Fit For You: Muscle Activation Techniques
Emily Yenor has been a physical therapist for the past 20 years. For the first 10 of those years, she used traditional methods like ultrasound, deep tissue stretching and more to release muscle tightness in her clients. But she was frustrated by the lack of progress she was making with her patients.
“I felt like treating the tightness, digging in on these tight muscles, trying to stretch these tight muscles — it really wasn’t getting to the root of things,” notes Yenor.
That's when she started looking for other tools to help her clients and discovered Muscle Activation Techniques — or MAT.
"It's a biomechanical, very systematic process that is designed to identity and then also treat muscular weakness at the root of injuries, impeded performance and compromised healing," explains Yenor. Developed by Greg Roskopf, now mechanics consultant for the Denver Broncos, MAT is a non-invasive approach to help muscles move efficiently.
For Yenor, MAT became a "total life-changer" for her professionally and personally. When Yenor started studying MAT and was in the early stages of an internship 10 years ago, she was involved in a roll-over car accident.
Despite being a physical therapist, recovering from the accident was the first time she needed treatment herself. Yenor's physical therapist was the first Wisconsinite to be certified in MAT — and employed the techniques to help Yenor heal.
"I felt even better than I had prior to the accident, so it was just a great confirmation that this is what I'm supposed to be doing to help other people," says Yenor.
"This is what I'm supposed to be doing to help other people."
"It was really beautiful to overcome my injuries. And also now, I know what it's like to be on the other side of the pain and function and then see it through with this particular modality," she adds.
Yenor became Wisconsin’s first female MAT certified specialist in 2010 and hasn’t looked back.
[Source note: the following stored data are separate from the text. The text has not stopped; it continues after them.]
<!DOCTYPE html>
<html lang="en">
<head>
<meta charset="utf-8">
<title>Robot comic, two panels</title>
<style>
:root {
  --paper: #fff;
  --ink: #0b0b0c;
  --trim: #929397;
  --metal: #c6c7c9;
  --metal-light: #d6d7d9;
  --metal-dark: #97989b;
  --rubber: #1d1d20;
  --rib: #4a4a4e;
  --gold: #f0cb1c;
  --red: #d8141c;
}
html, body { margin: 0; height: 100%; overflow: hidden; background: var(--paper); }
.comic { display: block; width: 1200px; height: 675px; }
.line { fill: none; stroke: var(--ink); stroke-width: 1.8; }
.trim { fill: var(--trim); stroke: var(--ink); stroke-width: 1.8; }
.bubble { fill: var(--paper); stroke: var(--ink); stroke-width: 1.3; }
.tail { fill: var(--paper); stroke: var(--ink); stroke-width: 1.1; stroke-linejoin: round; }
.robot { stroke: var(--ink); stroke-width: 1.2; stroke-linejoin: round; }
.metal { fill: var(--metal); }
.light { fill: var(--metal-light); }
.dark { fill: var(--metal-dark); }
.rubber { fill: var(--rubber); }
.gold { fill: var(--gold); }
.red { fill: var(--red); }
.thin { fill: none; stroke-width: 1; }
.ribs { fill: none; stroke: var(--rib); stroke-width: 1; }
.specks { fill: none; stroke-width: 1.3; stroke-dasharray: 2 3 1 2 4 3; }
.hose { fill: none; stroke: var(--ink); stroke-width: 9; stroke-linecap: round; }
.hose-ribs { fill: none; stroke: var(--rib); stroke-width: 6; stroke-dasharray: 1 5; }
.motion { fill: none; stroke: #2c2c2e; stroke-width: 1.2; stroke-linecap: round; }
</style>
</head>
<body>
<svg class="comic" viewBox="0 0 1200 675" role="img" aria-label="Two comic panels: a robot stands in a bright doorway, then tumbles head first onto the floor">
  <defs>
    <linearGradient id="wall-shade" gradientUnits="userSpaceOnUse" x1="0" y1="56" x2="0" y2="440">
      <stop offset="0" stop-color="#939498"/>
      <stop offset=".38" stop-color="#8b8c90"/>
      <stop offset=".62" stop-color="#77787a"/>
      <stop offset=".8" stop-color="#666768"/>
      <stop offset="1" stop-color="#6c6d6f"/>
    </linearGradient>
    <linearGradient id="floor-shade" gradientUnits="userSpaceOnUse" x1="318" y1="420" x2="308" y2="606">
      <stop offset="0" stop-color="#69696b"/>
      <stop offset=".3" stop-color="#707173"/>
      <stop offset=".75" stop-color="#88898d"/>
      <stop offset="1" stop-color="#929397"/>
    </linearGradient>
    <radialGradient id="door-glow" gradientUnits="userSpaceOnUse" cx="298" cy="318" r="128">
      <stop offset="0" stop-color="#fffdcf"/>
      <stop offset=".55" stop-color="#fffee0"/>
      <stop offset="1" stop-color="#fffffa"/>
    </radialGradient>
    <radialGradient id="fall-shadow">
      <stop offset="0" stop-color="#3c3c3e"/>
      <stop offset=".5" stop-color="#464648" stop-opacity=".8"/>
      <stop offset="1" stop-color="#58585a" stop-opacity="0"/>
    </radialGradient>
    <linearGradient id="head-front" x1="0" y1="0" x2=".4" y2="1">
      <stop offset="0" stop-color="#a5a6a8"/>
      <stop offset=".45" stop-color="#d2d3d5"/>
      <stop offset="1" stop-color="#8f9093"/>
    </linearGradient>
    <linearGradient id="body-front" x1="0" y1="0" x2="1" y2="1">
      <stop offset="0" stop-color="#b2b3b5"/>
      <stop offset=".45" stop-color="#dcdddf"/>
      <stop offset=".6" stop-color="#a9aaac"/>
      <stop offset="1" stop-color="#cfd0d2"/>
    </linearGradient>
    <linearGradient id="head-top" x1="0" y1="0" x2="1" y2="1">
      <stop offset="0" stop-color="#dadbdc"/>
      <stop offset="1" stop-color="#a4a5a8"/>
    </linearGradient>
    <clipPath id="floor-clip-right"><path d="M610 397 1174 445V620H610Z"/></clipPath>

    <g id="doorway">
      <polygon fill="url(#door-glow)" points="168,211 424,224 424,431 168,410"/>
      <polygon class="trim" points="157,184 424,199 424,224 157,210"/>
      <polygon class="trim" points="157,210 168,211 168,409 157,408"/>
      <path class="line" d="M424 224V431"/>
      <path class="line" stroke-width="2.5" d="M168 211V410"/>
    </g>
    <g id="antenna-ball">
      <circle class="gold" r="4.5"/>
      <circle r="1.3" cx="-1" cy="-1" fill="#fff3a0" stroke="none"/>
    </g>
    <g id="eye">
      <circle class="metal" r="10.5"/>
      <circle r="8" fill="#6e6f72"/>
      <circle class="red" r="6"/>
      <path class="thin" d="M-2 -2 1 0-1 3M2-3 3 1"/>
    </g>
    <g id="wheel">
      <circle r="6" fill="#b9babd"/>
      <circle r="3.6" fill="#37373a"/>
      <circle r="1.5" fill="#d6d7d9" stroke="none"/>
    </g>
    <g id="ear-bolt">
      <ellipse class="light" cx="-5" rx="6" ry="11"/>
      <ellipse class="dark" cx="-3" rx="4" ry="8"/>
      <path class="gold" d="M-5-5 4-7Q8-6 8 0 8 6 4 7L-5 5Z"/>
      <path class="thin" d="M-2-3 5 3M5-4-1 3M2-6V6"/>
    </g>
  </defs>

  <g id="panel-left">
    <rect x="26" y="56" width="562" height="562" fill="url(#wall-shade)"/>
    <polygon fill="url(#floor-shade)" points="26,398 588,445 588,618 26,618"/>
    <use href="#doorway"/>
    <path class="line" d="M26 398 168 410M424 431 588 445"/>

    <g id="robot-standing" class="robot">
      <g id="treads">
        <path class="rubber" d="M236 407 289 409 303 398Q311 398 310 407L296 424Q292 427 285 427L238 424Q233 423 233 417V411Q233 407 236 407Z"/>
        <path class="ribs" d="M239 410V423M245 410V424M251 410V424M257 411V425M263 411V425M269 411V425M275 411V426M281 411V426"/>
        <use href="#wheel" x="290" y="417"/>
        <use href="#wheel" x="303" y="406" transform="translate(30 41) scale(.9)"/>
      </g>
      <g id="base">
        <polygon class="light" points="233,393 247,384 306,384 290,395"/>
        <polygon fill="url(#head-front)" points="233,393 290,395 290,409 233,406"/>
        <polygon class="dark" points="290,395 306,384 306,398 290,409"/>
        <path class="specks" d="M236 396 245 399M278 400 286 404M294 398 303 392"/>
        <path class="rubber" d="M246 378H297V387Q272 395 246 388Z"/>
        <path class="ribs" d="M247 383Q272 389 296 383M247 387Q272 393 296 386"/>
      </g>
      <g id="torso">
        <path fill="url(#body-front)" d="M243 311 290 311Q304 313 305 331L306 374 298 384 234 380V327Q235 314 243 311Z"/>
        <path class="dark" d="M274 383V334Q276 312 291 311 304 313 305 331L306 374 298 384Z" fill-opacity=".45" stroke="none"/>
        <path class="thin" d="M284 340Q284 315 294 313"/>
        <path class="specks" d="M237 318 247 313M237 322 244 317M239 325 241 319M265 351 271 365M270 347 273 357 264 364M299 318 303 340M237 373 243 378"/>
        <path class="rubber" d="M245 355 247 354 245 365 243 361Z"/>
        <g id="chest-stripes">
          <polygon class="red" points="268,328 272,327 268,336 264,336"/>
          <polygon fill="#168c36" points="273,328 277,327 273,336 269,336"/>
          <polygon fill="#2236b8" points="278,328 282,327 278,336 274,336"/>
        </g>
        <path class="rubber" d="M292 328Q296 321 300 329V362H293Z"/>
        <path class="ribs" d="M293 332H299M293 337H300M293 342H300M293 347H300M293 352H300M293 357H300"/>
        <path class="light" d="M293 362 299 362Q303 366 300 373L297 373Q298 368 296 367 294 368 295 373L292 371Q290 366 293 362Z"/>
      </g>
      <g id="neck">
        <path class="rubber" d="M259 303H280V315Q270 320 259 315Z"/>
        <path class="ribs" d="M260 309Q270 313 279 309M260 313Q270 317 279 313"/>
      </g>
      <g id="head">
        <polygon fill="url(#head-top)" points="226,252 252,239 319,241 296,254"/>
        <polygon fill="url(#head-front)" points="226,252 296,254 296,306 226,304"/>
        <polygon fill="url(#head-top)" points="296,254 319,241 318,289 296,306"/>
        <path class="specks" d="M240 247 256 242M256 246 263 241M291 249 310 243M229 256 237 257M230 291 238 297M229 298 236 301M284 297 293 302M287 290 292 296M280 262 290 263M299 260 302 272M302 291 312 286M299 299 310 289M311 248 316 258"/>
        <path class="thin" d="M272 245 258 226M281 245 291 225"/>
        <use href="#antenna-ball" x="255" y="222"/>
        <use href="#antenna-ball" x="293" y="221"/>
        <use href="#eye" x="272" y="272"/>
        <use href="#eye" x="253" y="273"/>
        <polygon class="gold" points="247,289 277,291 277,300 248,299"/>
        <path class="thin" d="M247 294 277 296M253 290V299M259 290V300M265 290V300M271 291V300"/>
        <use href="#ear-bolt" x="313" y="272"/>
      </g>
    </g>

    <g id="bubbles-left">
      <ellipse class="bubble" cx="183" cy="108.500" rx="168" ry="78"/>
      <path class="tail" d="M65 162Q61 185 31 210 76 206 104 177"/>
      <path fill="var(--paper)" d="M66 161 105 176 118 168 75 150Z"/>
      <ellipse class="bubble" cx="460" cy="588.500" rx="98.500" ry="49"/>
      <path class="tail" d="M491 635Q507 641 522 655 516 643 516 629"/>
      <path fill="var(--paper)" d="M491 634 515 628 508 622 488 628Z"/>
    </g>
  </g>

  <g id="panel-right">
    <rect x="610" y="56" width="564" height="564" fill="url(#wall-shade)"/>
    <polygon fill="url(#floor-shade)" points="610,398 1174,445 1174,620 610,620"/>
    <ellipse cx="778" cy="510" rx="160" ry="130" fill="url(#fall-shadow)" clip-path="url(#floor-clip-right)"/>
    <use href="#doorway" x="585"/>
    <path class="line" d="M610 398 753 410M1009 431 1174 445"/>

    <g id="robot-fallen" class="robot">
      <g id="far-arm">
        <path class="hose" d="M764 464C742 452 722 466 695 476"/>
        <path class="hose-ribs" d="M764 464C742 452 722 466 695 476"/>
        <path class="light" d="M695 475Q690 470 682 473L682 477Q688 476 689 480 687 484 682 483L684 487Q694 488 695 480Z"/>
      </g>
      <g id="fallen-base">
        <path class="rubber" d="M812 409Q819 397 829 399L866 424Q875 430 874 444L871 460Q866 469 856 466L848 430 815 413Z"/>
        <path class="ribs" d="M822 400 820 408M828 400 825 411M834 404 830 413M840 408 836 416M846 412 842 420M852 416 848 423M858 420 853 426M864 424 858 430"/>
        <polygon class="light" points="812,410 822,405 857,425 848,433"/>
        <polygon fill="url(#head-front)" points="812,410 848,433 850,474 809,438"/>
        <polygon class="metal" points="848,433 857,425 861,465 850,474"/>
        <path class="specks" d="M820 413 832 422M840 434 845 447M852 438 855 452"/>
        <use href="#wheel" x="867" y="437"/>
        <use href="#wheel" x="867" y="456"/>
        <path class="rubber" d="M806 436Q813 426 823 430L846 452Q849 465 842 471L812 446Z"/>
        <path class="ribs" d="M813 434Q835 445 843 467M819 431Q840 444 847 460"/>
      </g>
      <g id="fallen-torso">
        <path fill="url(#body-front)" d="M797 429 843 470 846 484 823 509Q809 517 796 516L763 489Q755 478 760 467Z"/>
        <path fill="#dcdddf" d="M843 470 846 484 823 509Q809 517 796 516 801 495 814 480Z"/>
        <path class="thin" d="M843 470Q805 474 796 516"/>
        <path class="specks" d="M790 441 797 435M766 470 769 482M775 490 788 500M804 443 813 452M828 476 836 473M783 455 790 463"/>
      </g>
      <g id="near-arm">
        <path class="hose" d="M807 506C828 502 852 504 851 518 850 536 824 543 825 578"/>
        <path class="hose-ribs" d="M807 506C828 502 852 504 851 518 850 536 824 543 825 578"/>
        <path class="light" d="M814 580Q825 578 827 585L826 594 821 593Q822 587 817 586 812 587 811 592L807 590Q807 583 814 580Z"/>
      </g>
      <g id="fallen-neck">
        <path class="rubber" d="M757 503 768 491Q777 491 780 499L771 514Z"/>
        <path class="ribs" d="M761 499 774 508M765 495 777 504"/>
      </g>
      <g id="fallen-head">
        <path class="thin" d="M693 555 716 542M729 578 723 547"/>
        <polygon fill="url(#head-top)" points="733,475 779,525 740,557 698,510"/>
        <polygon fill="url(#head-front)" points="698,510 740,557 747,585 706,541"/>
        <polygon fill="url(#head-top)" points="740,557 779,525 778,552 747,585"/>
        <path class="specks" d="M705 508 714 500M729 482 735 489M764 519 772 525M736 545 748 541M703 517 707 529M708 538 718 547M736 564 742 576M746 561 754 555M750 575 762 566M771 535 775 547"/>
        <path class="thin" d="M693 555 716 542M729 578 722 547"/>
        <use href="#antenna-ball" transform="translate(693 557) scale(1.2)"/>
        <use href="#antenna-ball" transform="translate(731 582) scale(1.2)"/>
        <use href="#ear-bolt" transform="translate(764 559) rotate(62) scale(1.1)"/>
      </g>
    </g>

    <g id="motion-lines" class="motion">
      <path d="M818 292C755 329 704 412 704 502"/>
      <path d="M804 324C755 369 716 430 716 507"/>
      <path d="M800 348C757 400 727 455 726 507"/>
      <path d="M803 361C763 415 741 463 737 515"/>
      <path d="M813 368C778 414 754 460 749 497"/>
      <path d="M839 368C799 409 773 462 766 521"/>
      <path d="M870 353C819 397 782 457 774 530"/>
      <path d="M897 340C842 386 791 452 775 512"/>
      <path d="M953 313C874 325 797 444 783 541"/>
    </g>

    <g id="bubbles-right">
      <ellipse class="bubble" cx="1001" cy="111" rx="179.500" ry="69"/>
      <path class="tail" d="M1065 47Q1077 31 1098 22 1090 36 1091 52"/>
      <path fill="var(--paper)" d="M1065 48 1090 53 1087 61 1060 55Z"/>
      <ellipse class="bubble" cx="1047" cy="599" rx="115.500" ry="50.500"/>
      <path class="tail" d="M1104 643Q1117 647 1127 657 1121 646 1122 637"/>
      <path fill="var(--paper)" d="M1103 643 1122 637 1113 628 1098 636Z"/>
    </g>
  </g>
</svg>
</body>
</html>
She says a great deal of helping people understand MAT is educating them — particularly that muscle tightness is usually a sign of muscular weakness in another place that the body is compensating for.
"Through range of motion testing, through muscle testing, we can really determine where is the best place to intervene and try to enhance the function of the muscular system," notes Yenor.
MAT involves a full movement assessment before you get any treatment. Then, based on your assessment, you may get exercises specific to your needs. The exercises don't try to lengthen or change the muscle, notes Yenor.
No bodies are the same. But stress, overuse and injuries often result in loss of muscle contraction, which leads to a lesser range of motion and impacts your overall body performance. Yenor says MAT uses force application techniques, such as pressing on the point where muscle ligament meets the joint and specified exercises that target muscles.
Your muscles, joints, and central nervous system are all interconnected. And Yenor says MAT helps make the brain and body connection stronger.
"Our nervous system is always at the root of muscle function. So we can tap into that nervous system and kind of reboot it with certain hands-on techniques and exercise positions and activities to help the body re-learn how to move," Yenor explains.
While Yenor is a physical therapist, she notes that MAT isn't the same as physical therapy. Physical therapy treats a specific body part or injury, while MAT is a proactive method to keep your body functioning at its best.
"I wish that I could say that MAT is the end all be all when it comes to healing every single ailment," says Yenor. "Our bodies are very complex. But when you have a muscle specialist and someone who gets to know the inner workings of your body from head to toe, it's so much easier when something does flare up or if you do get a new issue, someone that already knows your body can then intervene and have a positive impact."